Somehow it’s 2019 and the NCAA is still hanging on to the “student-athlete” concept even though the entire universe knows that the system is broken. The organization’s latest attempt was this Twitter video that showed a “day in the life” of the student-athlete. It depicts a college student going to class, hanging out with friends, playing in the big game, and doing all the other amazing things that don’t go along with getting fairly compensated for his time.
Student and athlete — a day in the life. pic.twitter.com/KBLa1gBLnq
— NCAA (@NCAA) March 17, 2019
The video has been widely panned by who else but the very same “student-athletes” whose lifestyles the NCAA is trying to promote. For instance:
The NCAA really doesn’t even know what a real day in the life of their own student-athletes is actually like huh?
First giveaway: he’s not wearing team sweats the entire day. every day. 😂😂 https://t.co/CJAfmLUz4a
— JJ Watt (@JJWatt) March 20, 2019
Since the NCAA missed the mark with a more accurate depiction in the life of a student-athlete, one such person went as far as making their own video to show what life in college is really like. Former Texas linebacker Emmanuel Acho, who currently works as an analyst for ESPN and the Longhorn Network, put his own video on Twitter that depicts what the student-athlete lifestyle is really like.
— Emmanuel Acho (@thEMANacho) March 20, 2019
This looks a lot more exhausting than the official NCAA video! Who would have thunk it!
Some fellow college and pro football players weighed in to endorse Acho’s version.
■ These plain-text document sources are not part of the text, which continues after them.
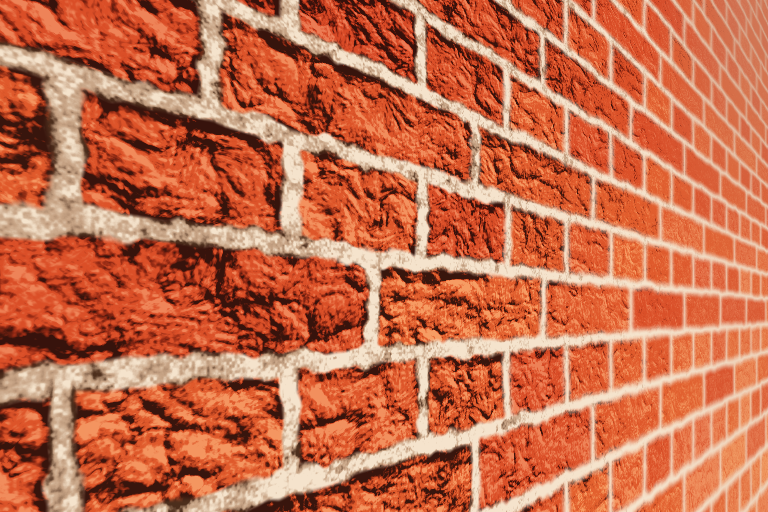
Reproduce this texture procedurally as a Shadertoy shader.

```glsl
const float HEADER = 1.76;      // header length, in course heights
const float JOINT = 0.095;      // half thickness of a mortar joint

float hash(vec2 p) {
    vec3 q = fract(vec3(p.xyx) * 0.1031);
    q += dot(q, q.yzx + 33.33);
    return fract((q.x + q.y) * q.z);
}

float noise(vec2 p) {
    vec2 i = floor(p), f = fract(p);
    f = f * f * (3.0 - 2.0 * f);
    return mix(mix(hash(i), hash(i + vec2(1, 0)), f.x),
               mix(hash(i + vec2(0, 1)), hash(i + vec2(1, 1)), f.x), f.y);
}

// Layered noise; fold = 1 gives rounded lumps with sharp valleys
float layered(vec2 p, float fold) {
    float sum = 0.0, amp = 0.5;
    for (int i = 0; i < 5; i++) {
        float n = noise(p);
        sum += amp * mix(n, abs(2.0 * n - 1.0), fold);
        p = mat2(1.6, 1.2, -1.2, 1.6) * p + 7.3;
        amp *= 0.54;
    }
    return sum;
}

// Wall plane: x runs along the courses, y counts courses downward
vec2 wallPoint(vec2 uv, float depth) {
    float course = (0.387 - uv.y) * depth * 3.103 + 0.60;
    return vec2(4.4 * depth, course - 0.025 * course * course);
}

// xy: inward distance to the brick sides, zw: brick index
vec4 brickCell(vec2 p) {
    float row = floor(p.y);
    bool stretcher = mod(row, 2.0) < 0.5;
    float pitch = stretcher ? 2.0 * HEADER : HEADER;
    float start = stretcher ? 7.49 + 0.5 * HEADER * row : 4.73;
    float column = (p.x - start) / pitch;
    vec2 local = abs(vec2(fract(column) - 0.5, fract(p.y) - 0.5));
    vec2 inset = vec2(0.5 * pitch, 0.5) - JOINT - local * vec2(pitch, 1.0);
    return vec4(inset, floor(column), row);
}

float brickMask(vec2 inset, vec2 soft) {
    vec2 m = smoothstep(-soft, soft, inset);
    return m.x * m.y;
}

vec2 wobble(vec2 p, float fineAmount) {
    vec2 broad = vec2(noise(p * 2.3), noise(p * 2.3 + 31.0)) - 0.5;
    vec2 fine = vec2(noise(p * 8.0 + 5.0), noise(p * 8.0 + 57.0)) - 0.5;
    return p + 0.07 * broad + fineAmount * fine;
}

// Lumpy, pitted fired clay
float clayHeight(vec2 p, vec2 id) {
    vec2 q = p + id * vec2(3.7, 5.1);
    q += 0.20 * (vec2(noise(q * 2.6), noise(q * 2.6 + 19.0)) - 0.5);
    return layered(q * vec2(2.5, 3.4), 1.0);
}

vec3 clayColor(float tone) {
    vec3 c = mix(vec3(0.22, 0.08, 0.05), vec3(0.58, 0.17, 0.08), smoothstep(0.05, 0.35, tone));
    c = mix(c, vec3(0.88, 0.34, 0.17), smoothstep(0.28, 0.58, tone));
    return mix(c, vec3(0.96, 0.57, 0.38), smoothstep(0.62, 1.0, tone));
}

vec3 mortarColor(float tone) {
    vec3 c = mix(vec3(0.30, 0.18, 0.11), vec3(0.78, 0.64, 0.52), smoothstep(0.0, 0.5, tone));
    return mix(c, vec3(0.96, 0.89, 0.80), smoothstep(0.45, 0.85, tone));
}

void mainImage(out vec4 fragColor, in vec2 fragCoord) {
    vec2 uv = fragCoord / iResolution.xy;
    float depth = 1.0 / (1.0 - 0.8486 * uv.x);
    vec2 p = wallPoint(uv, depth);
    float blur = smoothstep(0.52, 1.0, uv.x);
    float detail = 1.0 - 0.9 * blur;

    // Joint softness grows with distance and defocus
    vec2 pixel = vec2(3.73 * depth * depth, 3.1 * depth) / iResolution.xy;
    vec2 soft = 0.015 + pixel + blur * vec2(0.16, 0.08);
    vec2 wall = wobble(p, 0.07 * detail);
    vec4 cell = brickCell(wall);
    float brick = brickMask(cell.xy, soft);
    float variety = hash(cell.zw + 11.0);
    float hue = 0.15 + 0.6 * hash(cell.zw + 43.0);
    hue += 0.25 * uv.x * (1.0 - uv.y);

    // Relief lit from the upper right
    vec2 toLight = vec2(0.022, -0.028);
    float relief = clayHeight(p, cell.zw);
    float slope = relief - clayHeight(p + toLight, cell.zw);
    float pit = 1.0 - smoothstep(0.12, 0.29, relief);
    float grain = noise(p * 42.0) - 0.5;
    float grit = layered(p * 9.0, 0.0) - 0.53;

    // Shadow below the mortar ledge and in the seams
    float ledge = brick * (1.0 - brickMask(brickCell(wall + vec2(0.05, -0.09)).xy, soft));
    ledge *= smoothstep(0.2, 0.6, noise(p * vec2(1.6, 3.0) + 8.0));
    float inset = min(cell.x, cell.y);
    float seam = exp(-pow((inset + 0.004) / 0.028, 2.0)) * smoothstep(0.2, 0.7, noise(p * 3.5));

    // Clay
    float tone = 0.58 + 0.16 * (variety - 0.5) + 0.26 * blur * (1.0 - 0.55 * uv.y);
    tone -= 0.05 * smoothstep(0.4, 1.0, uv.y) * smoothstep(0.25, 0.6, uv.x);
    tone += detail * (2.8 * slope + 0.5 * (relief - 0.38) + 0.36 * grain - 0.30 * pit);
    tone -= detail * (0.50 * ledge + 0.36 * seam);
    vec3 clay = clayColor(tone);
    clay *= mix(vec3(0.95, 0.78, 0.82), vec3(1.02, 1.15, 1.08), hue);

    // Mortar, brightest toward the lower right
    float paste = 0.60 + 0.32 * smoothstep(0.1, 0.6, uv.x) - 0.20 * uv.x * uv.y;
    paste += detail * (0.85 * grit + 0.42 * grain - 0.45 * seam);
    paste -= 0.4 * detail * smoothstep(0.66, 0.80, layered(p * 4.0 + 70.0, 0.0));
    vec3 color = mix(mortarColor(paste), clay, brick);

    // Dusty haze toward the far upper end
    float haze = smoothstep(0.82, 1.0, uv.x) * (0.15 + 0.50 * smoothstep(0.45, 1.0, uv.y));
    color = mix(color, vec3(0.79, 0.54, 0.43), haze);
    fragColor = vec4(clamp(color, 0.0, 1.0), 1.0);
}
```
Ach you almost got it bro, you left out a few things haha getting kicked out of class for being late cause practice ended at 1145 and class started at 12 lol
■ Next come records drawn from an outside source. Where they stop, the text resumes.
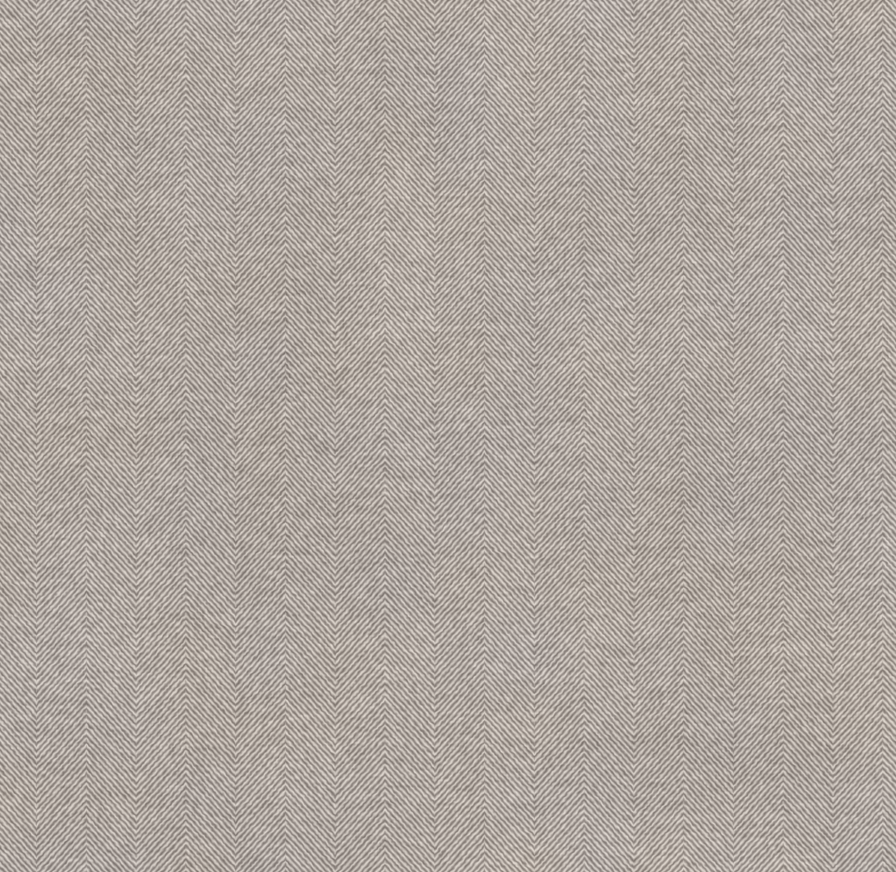
This texture is drawn by a WebGL 1 fragment shader. Its source:

```glsl
precision highp float;

uniform vec2 u_resolution;

// Layout, counted over the whole canvas
const float CHEVRONS = 9.0;       // peak-to-peak repeats across
const float PEAK_OFFSET = 0.867;  // position of the first peak, in repeats
const float ROWS = 134.0;         // yarn rows down
const float RISE = 8.4;           // rows climbed from valley to peak

// Yarn profile and wear
const float LIGHT_SHARE = 0.5;
const float EDGE_SOFTNESS = 0.25; // in rows
const float WOBBLE = 0.12;        // in rows
const float GRAIN = 0.095;
const float SLUB = 0.04;
const float MOTTLE = 0.020;
const float STRIPE_TINT = 0.008;

const vec2 STITCHES = vec2(300.0, 296.0);
const vec2 SLUB_CELLS = vec2(30.0, 296.0);
const vec2 MOTTLE_CELLS = vec2(9.0, 8.0);

const vec3 DARK_YARN = vec3(0.547, 0.512, 0.490);
const vec3 LIGHT_YARN = vec3(0.820, 0.790, 0.759);
const vec3 WARM_CAST = vec3(0.004, 0.001, -0.005);

float hash(vec2 cell) {
    vec3 p = fract(cell.xyx * vec3(0.1031, 0.1030, 0.0973));
    p += dot(p, p.yzx + 33.33);
    return fract((p.x + p.y) * p.z);
}

float noise(vec2 p) {
    vec2 cell = floor(p);
    vec2 f = fract(p);
    f = f * f * (3.0 - 2.0 * f);
    float low = mix(hash(cell), hash(cell + vec2(1.0, 0.0)), f.x);
    float high = mix(hash(cell + vec2(0.0, 1.0)), hash(cell + 1.0), f.x);
    return mix(low, high, f.y);
}

float signedNoise(vec2 p) {
    return 2.0 * noise(p) - 1.0;
}

// Light yarn coverage; row spacing is 1 and footprint is the pixel size in rows
float yarnCoverage(float row, float footprint) {
    float fromCentre = abs(fract(row) - 0.5);
    float edge = 0.5 * LIGHT_SHARE;
    float coverage = 1.0 - smoothstep(edge - EDGE_SOFTNESS, edge + EDGE_SOFTNESS, fromCentre);
    return mix(coverage, LIGHT_SHARE, smoothstep(0.5, 1.0, footprint));
}

void main() {
    vec2 uv = gl_FragCoord.xy / u_resolution;

    // Zigzag: 0 at the peaks, 1 at the valleys
    float repeat = uv.x * CHEVRONS - PEAK_OFFSET;
    float zigzag = 2.0 * abs(fract(repeat + 0.5) - 0.5);
    float stripe = floor(2.0 * repeat);

    // Diagonal rows with a slightly uneven path
    float wobble = WOBBLE * signedNoise(uv * STITCHES + 17.0);
    float row = uv.y * ROWS + zigzag * RISE + wobble;
    vec2 rowsPerPixel = vec2(2.0 * CHEVRONS * RISE, ROWS) / u_resolution;
    float light = yarnCoverage(row, length(rowsPerPixel));

    // Fibre grain, horizontal slubs and broad mottling
    float shade = GRAIN * 0.5 * signedNoise(uv * STITCHES + 71.0);
    shade += SLUB * 0.5 * signedNoise(uv * SLUB_CELLS + 131.0);
    shade += MOTTLE * 0.5 * signedNoise(uv * MOTTLE_CELLS + 5.0);
    shade += STRIPE_TINT * (hash(vec2(stripe + 40.0, 3.0)) - 0.5);

    vec3 colour = mix(DARK_YARN, LIGHT_YARN, light) + shade;
    colour += WARM_CAST * signedNoise(uv * MOTTLE_CELLS * 1.5 + 23.0);
    gl_FragColor = vec4(clamp(colour, 0.0, 1.0), 1.0);
}
```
— Kenjon Barner (@KBDeuce4) March 20, 2019
— Bernard Pollard Jr (@Crushboy31) March 20, 2019
Your only meal was the protein shakes 😩😩😩
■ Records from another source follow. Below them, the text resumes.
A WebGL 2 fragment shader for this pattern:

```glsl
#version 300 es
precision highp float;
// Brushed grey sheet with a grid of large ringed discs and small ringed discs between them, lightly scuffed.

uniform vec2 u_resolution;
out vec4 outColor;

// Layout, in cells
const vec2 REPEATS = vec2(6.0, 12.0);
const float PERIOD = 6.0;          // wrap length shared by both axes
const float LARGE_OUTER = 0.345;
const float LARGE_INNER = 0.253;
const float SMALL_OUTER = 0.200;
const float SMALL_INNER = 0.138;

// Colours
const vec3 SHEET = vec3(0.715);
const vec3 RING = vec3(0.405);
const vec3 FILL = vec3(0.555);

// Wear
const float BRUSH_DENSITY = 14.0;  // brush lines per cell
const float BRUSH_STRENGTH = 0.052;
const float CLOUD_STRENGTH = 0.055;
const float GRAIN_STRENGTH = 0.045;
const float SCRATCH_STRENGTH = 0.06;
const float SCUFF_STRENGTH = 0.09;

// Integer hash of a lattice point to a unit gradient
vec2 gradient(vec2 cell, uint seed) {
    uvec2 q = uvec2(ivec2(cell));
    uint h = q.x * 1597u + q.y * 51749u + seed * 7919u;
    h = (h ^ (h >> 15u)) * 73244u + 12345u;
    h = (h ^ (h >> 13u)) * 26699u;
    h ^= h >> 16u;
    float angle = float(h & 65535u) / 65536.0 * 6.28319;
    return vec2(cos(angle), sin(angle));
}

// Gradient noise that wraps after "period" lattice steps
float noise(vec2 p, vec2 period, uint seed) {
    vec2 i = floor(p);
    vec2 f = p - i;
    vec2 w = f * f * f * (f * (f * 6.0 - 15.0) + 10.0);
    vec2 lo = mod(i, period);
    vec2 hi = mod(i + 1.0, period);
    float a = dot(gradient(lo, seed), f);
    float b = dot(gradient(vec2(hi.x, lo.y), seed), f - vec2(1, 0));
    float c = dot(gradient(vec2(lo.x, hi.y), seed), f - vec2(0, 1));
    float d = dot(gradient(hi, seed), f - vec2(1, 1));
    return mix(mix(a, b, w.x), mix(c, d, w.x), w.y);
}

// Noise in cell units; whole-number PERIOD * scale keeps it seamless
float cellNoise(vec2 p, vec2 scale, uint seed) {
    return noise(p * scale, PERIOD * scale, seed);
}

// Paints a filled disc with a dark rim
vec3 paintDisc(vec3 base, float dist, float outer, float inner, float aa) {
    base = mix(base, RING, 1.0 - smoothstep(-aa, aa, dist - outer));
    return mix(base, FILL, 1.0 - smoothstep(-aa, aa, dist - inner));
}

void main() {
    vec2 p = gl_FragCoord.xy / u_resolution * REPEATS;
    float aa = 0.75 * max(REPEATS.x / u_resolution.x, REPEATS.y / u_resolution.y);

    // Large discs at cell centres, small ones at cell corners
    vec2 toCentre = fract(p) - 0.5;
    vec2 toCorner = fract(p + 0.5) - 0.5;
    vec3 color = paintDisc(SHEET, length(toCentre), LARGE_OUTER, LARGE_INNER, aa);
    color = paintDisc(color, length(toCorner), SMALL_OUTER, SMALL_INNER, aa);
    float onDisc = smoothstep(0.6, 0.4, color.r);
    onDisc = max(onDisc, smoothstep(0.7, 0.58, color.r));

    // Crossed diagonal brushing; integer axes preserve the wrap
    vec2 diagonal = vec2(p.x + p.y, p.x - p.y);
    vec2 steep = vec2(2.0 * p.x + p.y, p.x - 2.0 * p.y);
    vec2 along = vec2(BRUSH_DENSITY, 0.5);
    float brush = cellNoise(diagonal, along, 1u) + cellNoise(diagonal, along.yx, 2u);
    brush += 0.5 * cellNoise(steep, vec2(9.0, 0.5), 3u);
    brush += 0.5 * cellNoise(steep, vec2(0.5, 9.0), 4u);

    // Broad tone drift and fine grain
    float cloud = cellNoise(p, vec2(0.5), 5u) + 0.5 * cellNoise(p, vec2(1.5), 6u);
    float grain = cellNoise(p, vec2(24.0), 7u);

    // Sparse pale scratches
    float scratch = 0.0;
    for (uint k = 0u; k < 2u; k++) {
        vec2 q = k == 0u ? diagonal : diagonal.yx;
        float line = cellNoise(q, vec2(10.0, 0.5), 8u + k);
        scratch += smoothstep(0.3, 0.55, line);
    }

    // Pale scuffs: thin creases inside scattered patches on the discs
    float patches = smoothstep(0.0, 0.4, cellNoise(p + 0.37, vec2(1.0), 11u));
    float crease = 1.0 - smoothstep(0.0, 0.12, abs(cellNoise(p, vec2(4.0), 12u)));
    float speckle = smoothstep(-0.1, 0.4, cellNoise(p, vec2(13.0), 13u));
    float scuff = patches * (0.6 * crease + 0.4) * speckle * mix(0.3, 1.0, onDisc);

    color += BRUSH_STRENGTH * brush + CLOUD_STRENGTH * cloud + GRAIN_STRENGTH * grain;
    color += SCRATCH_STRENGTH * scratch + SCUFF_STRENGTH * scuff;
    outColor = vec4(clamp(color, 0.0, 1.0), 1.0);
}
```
— Prince Amukamara (@PrinceAmukamara) March 20, 2019
Now that we’ve seen what it really looks like for top level student athletes that are having to balance professional-level athletic training with a college education, maybe now we can see the flip side. Can we please get a day in the life for all the rich kids that got fake athletic scholarships to game the system? That may be an even more enlightening look into the NCAA.